A good friend of mine contacted me the other day to let me know that he had been promoted to a senior management position in his company. Of course I was happy for him. After all, I hired him into the company, and was his boss for many years. I enjoyed working with him and it is easy to understand why he has succeeded in his goals so far. He is good with people, has sound judgment, is energetic, a quick learner and is considered by his peers and bosses to be a subject matter expert.
Not only was I happy for him, but a bit proud of myself if I am honest. His success validated not only my judgment, but also the advice I have given him since I left the company in pursuit of other opportunities. And one of the most valuable pieces of advice I gave him was to develop a network of mentors who could help him navigate through the treacherous waters of corporate advancement.
A good mentor is a valuable resource, regardless of your position or title. Whether you are a high school student, in the military, or the CEO of a global corporation, finding suitable mentors can serve as a source of information and inspiration that can help you improve your career and personal life.
Good mentors are coaches and confidants. They always challenge you, and teach you to challenge yourself, to do your best. They inspire confidence and can serve as valuable networking resources that may help you recognize opportunities you had not considered. They are dedicated to helping you learn how to succeed, and giving you the extra kick in the pants or reality check when you need it. They listen to your challenges in confidence, and assist you in exploring new possibilities and courses of action. Mentors do not solve or find new opportunities for you. The best mentors cultivate self awareness, insights, and problem solving skills that you use to better yourself.
Finding good mentors can be daunting, particularly to those who are new to being mentored. However, overcoming the anxiety of approaching a perspective mentor and cultivating a good mentoring relationship is well worth the effort.

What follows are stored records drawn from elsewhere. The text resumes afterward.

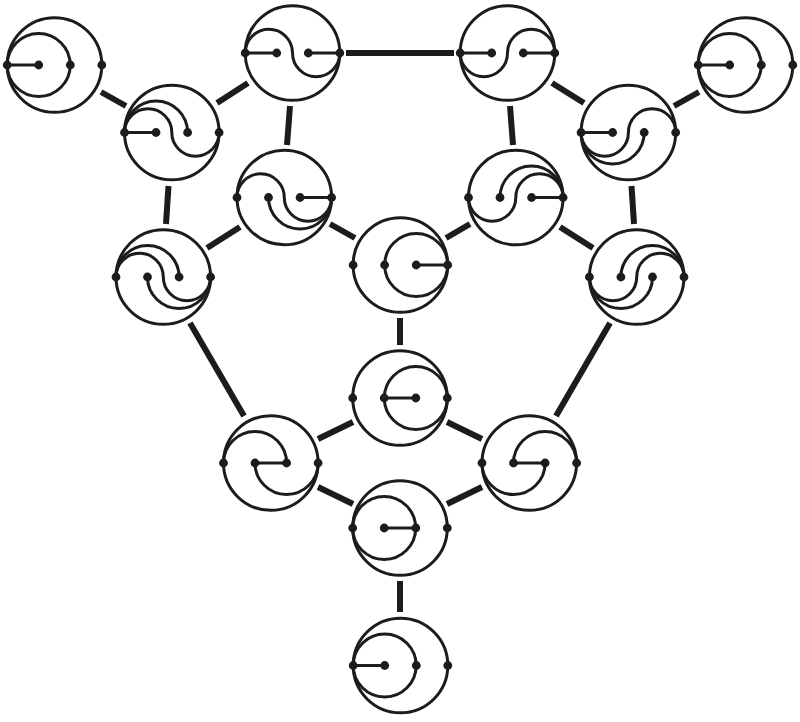
<!DOCTYPE html>
<html lang="en">
<head>
<meta charset="utf-8">
<title>Graph of arc diagrams</title>
<style>
:root { --ink: #1d1b1c; --paper: #ffffff; }
html, body { margin: 0; background: var(--paper); overflow: hidden; }
.graph { display: block; width: 800px; height: 722px; }
.edges { stroke: var(--ink); stroke-width: 6; }
.nodes { fill: none; stroke: var(--ink); stroke-width: 3; }
.dot { fill: var(--ink); stroke: none; }
</style>
</head>
<body>
<svg class="graph" viewBox="0 0 800 722" role="img" aria-label="Graph of sixteen circular nodes, each holding four points joined by arcs">
  <defs>
    <g id="frame">
      <circle r="47.3"/>
      <g class="dot">
        <circle cx="-47.3" r="4.4"/>
        <circle cx="-15.8" r="4.4"/>
        <circle cx="15.8" r="4.4"/>
        <circle cx="47.3" r="4.4"/>
      </g>
    </g>
    <path id="wave" d="M-47.3 0A23.6 23.6 0 0 1 0 0A23.6 23.6 0 0 0 47.3 0"/>
    <path id="arc-over" d="M-47.3 0A31.5 31.5 0 0 1 15.8 0"/>
    <path id="arc-under" d="M-15.8 0A31.5 31.5 0 0 0 47.3 0"/>
    <circle id="loop-left" cx="-15.8" r="31.5"/>
    <circle id="loop-right" cx="15.8" r="31.5"/>
    <line id="bar-left" x1="-47.3" x2="-15.8"/>
    <line id="bar-middle" x1="-15.8" x2="15.8"/>
    <line id="bar-right" x1="15.8" x2="47.3"/>

    <g id="node-tip"><use href="#frame"/><use href="#loop-left"/><use href="#bar-left"/></g>
    <g id="node-loop-left"><use href="#frame"/><use href="#loop-left"/><use href="#bar-middle"/></g>
    <g id="node-loop-right"><use href="#frame"/><use href="#loop-right"/><use href="#bar-middle"/></g>
    <g id="node-center"><use href="#frame"/><use href="#loop-right"/><use href="#bar-right"/></g>
    <g id="node-wave"><use href="#frame"/><use href="#wave"/><use href="#bar-left"/><use href="#bar-right"/></g>
    <g id="node-wave-over"><use href="#frame"/><use href="#wave"/><use href="#arc-over"/><use href="#bar-left"/></g>
    <g id="node-wave-under"><use href="#frame"/><use href="#wave"/><use href="#arc-under"/><use href="#bar-right"/></g>
    <g id="node-wave-both"><use href="#frame"/><use href="#wave"/><use href="#arc-over"/><use href="#arc-under"/></g>
    <g id="node-hooks"><use href="#frame"/><use href="#arc-over"/><use href="#arc-under"/><use href="#bar-middle"/></g>
  </defs>

  <g class="edges">
    <line x1="101" y1="92" x2="126" y2="106"/>
    <line x1="217" y1="103" x2="248" y2="83"/>
    <line x1="346" y1="53" x2="454" y2="53"/>
    <line x1="552" y1="83" x2="584" y2="103"/>
    <line x1="674" y1="106" x2="699" y2="92"/>
    <line x1="290" y1="106" x2="287" y2="145"/>
    <line x1="510" y1="106" x2="513" y2="145"/>
    <line x1="168.5" y1="186" x2="166" y2="224"/>
    <line x1="631.5" y1="186" x2="634" y2="224"/>
    <line x1="207" y1="248" x2="240" y2="227"/>
    <line x1="560" y1="227" x2="593" y2="248"/>
    <line x1="330" y1="224" x2="355" y2="238"/>
    <line x1="470" y1="224" x2="446" y2="238"/>
    <line x1="400" y1="318" x2="400" y2="345"/>
    <line x1="190" y1="323" x2="244" y2="416"/>
    <line x1="610" y1="323" x2="556" y2="416"/>
    <line x1="318" y1="439" x2="353" y2="422"/>
    <line x1="447" y1="422" x2="482" y2="439"/>
    <line x1="318" y1="487" x2="353" y2="504"/>
    <line x1="447" y1="504" x2="482" y2="487"/>
    <line x1="400" y1="581" x2="400" y2="612"/>
  </g>

  <g class="nodes">
    <use href="#node-tip" transform="translate(54.5 65)"/>
    <use href="#node-tip" transform="translate(745.5 65)"/>
    <use href="#node-tip" transform="translate(400.5 665.5)"/>
    <use href="#node-wave" transform="translate(292.5 53)"/>
    <use href="#node-wave" transform="translate(507.5 53) scale(1 -1)"/>
    <use href="#node-wave-over" transform="translate(171.8 132.5)"/>
    <use href="#node-wave-over" transform="translate(628.4 132.5) scale(1 -1)"/>
    <use href="#node-wave-under" transform="translate(284.3 197.5)"/>
    <use href="#node-wave-under" transform="translate(515.8 197.5) scale(1 -1)"/>
    <use href="#node-center" transform="translate(400.4 265)"/>
    <use href="#node-wave-both" transform="translate(163.3 277)"/>
    <use href="#node-wave-both" transform="translate(636.7 277) scale(1 -1)"/>
    <use href="#node-loop-right" transform="translate(400 398)"/>
    <use href="#node-hooks" transform="translate(270.8 463)"/>
    <use href="#node-hooks" transform="translate(529.3 463) scale(1 -1)"/>
    <use href="#node-loop-left" transform="translate(400 528)"/>
  </g>
</svg>
</body>
</html>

Be sure and come back next week for the next installment in the series: What to Look for in a Mentor